May 25 , 2017
Last month in this column I added my voice to the urgent call by law firms, in-house counsel, bar associations, and court officials from throughout the United States to protect Legal Services Corporation (LSC) against the threatened elimination of its federal funding. I am pleased to report that the immediate crisis has been averted. In a deal reached by Congress to keep the federal government funded through September, appropriations for LSC have been preserved at current levels, keeping in place a critical resource for helping America deliver on its pledge of equal justice under the law.
Today, I would like to address another issue related to access to justice: court fees, fines and costs. Article I, section 12 of the Illinois Constitution provides that “[e]very person … shall obtain justice by law, freely, completely, and promptly.” Ill. Const. 1970, art. I, §12. Unfortunately, over time, this promise has been eroded by increasingly burdensome court filing fees, costs and fines. Skyrocketing charges are adversely affecting all court users. For our most vulnerable citizens, those charges can be an insurmountable barrier to full participation in our system of justice. Statutory Court Fee Task Force, Illinois Court Assessments: Findings and Recommendations at 7 (2016).
Mindful of these concerns, the General Assembly established a Statutory Court Fee Task Force as part of the Access to Justice Act (705 ILCS 95/1 et seq. (West 2014)) enacted in 2013. The Task Force, a bipartisan group which included members appointed by representatives from all three branches of state government, was charged with responsibility for conducting “a thorough review of the various statutory fees imposed or assessed on criminal defendants and civil litigants” and then submitting a report containing its findings and any recommendations to the Supreme Court and the General Assembly. 705 ILCS 95/25 (a), (d) (West 2014).
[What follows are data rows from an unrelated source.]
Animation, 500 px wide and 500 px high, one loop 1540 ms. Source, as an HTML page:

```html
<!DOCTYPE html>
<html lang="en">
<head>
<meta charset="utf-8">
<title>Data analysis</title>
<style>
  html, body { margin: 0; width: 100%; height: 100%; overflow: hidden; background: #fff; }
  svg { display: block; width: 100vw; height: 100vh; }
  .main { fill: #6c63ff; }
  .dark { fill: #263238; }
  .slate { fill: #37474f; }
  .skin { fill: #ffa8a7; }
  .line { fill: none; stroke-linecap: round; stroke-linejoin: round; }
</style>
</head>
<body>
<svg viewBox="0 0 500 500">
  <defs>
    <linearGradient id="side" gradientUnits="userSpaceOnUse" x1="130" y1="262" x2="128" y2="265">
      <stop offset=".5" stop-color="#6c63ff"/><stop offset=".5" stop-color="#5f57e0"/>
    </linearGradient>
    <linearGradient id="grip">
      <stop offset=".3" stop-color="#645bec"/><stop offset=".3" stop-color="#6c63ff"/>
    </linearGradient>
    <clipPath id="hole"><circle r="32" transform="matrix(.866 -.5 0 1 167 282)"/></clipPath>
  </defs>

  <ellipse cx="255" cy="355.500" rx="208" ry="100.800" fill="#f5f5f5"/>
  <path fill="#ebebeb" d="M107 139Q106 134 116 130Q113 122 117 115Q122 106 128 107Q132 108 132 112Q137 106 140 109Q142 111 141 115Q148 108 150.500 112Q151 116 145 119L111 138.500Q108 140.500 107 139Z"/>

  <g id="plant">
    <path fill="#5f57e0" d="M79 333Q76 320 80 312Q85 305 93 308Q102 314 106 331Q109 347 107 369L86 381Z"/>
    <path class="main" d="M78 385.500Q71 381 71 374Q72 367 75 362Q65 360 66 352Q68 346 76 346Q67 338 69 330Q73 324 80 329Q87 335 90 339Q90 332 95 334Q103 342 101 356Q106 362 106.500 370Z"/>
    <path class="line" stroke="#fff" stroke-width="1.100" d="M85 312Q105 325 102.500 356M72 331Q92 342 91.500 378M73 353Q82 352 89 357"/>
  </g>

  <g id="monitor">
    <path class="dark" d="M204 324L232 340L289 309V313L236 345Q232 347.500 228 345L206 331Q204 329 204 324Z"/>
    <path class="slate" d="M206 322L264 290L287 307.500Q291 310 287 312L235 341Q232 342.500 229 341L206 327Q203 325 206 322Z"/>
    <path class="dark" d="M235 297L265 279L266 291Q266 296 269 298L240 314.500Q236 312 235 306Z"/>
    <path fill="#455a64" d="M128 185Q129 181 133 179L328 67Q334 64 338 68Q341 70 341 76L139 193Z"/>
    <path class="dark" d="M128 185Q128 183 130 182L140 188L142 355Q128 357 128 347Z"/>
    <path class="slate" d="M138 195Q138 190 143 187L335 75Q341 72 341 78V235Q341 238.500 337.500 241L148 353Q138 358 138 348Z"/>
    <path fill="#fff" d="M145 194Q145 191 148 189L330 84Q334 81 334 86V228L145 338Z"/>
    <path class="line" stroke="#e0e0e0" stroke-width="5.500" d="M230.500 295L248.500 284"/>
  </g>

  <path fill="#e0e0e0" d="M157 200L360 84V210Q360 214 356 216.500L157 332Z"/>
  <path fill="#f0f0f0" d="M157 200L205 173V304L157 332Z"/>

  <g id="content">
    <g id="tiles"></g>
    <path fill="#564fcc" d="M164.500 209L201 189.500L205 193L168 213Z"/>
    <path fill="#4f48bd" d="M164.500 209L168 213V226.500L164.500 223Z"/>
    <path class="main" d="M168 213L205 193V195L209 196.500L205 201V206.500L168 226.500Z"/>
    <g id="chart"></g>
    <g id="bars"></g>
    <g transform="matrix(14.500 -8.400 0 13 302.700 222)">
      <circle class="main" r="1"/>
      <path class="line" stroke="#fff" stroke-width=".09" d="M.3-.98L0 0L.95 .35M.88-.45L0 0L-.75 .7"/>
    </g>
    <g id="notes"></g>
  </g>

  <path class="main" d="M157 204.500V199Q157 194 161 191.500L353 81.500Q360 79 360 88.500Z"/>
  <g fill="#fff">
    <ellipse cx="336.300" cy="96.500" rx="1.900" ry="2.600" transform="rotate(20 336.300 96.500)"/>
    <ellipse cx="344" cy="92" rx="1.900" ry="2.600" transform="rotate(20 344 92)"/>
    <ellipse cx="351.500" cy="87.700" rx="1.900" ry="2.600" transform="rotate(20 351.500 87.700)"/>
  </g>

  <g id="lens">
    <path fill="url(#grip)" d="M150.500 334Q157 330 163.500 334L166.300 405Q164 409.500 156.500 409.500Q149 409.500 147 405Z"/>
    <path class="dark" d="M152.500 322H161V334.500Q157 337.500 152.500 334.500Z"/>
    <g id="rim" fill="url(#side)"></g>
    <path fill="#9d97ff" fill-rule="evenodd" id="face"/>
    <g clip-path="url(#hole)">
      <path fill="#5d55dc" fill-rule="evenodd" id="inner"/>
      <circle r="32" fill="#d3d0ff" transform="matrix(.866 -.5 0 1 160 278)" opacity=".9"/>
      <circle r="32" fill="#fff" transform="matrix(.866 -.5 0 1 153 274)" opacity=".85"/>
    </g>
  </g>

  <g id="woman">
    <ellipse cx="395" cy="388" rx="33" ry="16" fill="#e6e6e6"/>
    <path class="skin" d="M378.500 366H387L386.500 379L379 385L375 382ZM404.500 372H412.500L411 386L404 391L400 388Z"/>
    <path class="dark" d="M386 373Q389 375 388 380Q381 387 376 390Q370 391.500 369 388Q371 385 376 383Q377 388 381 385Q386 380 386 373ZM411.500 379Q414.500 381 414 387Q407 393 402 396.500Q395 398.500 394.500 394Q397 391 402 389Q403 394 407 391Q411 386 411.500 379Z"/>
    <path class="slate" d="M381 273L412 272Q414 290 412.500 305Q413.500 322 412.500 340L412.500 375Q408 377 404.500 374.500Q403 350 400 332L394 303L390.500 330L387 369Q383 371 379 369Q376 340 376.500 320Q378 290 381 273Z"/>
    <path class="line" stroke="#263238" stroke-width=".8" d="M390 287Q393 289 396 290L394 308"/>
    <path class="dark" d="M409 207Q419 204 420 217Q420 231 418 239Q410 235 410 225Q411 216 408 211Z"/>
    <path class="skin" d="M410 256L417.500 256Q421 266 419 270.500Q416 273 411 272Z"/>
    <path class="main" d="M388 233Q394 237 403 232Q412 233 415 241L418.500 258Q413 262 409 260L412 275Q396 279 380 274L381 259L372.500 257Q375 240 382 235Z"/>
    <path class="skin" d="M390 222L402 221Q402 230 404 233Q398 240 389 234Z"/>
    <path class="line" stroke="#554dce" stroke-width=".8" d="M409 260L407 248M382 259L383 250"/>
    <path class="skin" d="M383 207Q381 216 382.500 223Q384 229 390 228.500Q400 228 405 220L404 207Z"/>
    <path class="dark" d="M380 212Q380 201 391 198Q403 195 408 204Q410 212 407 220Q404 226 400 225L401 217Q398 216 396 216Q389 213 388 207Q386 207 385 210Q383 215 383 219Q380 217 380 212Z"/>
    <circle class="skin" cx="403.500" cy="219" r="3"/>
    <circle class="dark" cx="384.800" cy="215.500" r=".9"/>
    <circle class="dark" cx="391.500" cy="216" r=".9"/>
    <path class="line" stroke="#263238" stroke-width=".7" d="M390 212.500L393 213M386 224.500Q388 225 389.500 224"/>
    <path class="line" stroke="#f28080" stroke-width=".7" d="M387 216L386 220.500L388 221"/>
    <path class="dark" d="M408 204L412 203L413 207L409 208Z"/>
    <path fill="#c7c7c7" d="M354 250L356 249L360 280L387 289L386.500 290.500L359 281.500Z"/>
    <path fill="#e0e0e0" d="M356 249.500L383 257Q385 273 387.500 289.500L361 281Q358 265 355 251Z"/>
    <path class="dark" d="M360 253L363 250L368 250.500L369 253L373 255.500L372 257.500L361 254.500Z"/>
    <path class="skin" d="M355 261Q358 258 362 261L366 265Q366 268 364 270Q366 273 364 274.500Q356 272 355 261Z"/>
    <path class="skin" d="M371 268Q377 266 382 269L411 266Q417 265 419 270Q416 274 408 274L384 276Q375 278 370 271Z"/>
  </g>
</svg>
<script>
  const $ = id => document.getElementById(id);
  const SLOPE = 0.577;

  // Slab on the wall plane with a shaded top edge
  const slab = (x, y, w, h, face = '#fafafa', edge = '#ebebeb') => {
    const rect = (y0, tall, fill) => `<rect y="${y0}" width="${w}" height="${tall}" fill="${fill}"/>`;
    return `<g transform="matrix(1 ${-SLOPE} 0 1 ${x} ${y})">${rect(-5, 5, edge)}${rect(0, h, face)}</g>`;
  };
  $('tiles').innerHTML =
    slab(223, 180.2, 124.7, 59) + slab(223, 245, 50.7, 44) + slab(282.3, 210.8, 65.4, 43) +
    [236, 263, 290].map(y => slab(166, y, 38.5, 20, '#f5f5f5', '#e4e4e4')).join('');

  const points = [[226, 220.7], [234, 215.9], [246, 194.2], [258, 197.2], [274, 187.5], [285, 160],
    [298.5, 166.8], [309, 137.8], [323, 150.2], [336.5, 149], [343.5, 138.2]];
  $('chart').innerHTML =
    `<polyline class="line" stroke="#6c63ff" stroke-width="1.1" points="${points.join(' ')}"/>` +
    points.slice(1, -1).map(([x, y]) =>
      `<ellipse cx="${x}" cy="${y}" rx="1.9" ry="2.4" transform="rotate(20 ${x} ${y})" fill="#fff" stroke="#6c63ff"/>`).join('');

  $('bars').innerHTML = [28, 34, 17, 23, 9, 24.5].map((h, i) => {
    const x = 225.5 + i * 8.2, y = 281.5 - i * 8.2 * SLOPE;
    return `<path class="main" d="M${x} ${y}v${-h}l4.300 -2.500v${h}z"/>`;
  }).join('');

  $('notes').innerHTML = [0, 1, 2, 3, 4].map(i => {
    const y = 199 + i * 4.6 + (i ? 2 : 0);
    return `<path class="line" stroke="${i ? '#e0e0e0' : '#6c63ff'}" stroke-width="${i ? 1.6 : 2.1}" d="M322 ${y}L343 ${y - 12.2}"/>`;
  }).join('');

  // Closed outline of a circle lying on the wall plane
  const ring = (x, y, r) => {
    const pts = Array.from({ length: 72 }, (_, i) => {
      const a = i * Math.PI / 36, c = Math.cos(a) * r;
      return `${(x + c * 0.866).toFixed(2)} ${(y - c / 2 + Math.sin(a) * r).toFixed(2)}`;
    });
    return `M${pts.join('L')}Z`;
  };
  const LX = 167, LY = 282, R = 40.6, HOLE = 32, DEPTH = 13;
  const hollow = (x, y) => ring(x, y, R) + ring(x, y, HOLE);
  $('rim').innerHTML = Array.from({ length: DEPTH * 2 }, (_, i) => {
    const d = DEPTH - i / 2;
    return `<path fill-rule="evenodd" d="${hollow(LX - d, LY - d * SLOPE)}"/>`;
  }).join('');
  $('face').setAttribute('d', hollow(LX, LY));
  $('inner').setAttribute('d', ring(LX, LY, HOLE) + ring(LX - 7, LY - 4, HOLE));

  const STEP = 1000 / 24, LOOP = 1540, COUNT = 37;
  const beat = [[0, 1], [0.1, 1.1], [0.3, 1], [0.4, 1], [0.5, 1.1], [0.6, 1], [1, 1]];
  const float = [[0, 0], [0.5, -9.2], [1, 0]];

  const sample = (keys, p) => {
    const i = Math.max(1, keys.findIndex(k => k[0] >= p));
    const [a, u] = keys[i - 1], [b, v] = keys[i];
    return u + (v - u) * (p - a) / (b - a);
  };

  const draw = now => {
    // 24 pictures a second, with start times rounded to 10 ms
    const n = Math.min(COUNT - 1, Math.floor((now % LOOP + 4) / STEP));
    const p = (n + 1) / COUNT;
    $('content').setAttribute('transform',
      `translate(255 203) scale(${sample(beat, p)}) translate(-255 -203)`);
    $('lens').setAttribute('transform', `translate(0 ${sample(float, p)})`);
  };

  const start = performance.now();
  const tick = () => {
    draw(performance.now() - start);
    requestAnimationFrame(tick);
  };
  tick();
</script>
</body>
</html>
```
The Task Force recently concluded its work. It made four key findings. First, a growing belief that the court system should be self-funded rather than supported through general government revenue sources has resulted “in a complex web of filing fees, fines, surcharges, and other costs,” the cumulative effect of which has been to “undermine the state’s commitment to provide its citizens with access to the courts in civil proceedings, while distorting and unduly increasing the financial repercussions associated with criminal and traffic charges.” Second, court fines and fees are constantly increasing and are outpacing inflation. Third, there is excessive variation across the state in the amount of assessments imposed for the same type of proceedings, an inconsistency that threatens the fairness, real and perceived, of the current system. Fourth and finally, the assessments have a severe and disproportional impact on low and moderate income individuals. Absent relief from runaway court costs, “more and more Illinois residents will be forced to decide between protecting their legal rights and paying their basic living expenses.” Statutory Court Fee Task Force, Illinois Court Assessments, supra at 1-2.
Based on these findings, and with the input and support of the Administrative Office of the Illinois Courts, the Task Force urged the General Assembly to simplify and streamline the current statutory fee provisions and impose caps on the amount of fees that can be assessed in civil cases. The Task Force also recommended that current fee waiver statutes and court rules be amended to permit financial relief from assessments in civil cases for Illinois residents living in or near poverty. Corresponding recommendations were made with regard to assessments imposed on defendants in criminal cases. In addition, the Task Force proposed that the Supreme Court revamp the process by which fines are calculated in cases involving minor traffic offenses and recommended that the General Assembly adopt a checklist to help guide it in determining whether and how future assessments should be implemented. Statutory Court Fee Task Force, Illinois Court Assessments, supra at 33-35.
In response to the Task Force’s report, Representatives Steven Andersson and Elaine Nekritz introduced House Bill 2591. That proposed legislation, which has now attracted numerous additional co-sponsors, would implement the Task Force’s key recommendations. To do so, it would repeal various laws and amend numerous existing codes and acts, including the Clerks of Court Act and the Code of Criminal Procedure of 1963. Massive in length (301 pages), but clear in purpose, the bill promises to significantly reduce barriers faced by Illinoisans unable to afford the standard fines and fees imposed under current law and help make sure that the judicial system is accessible to all, regardless of income. Everyone concerned with achieving those vital goals should be watching the fate of HB 2591 as the General Assembly’s current session nears its conclusion.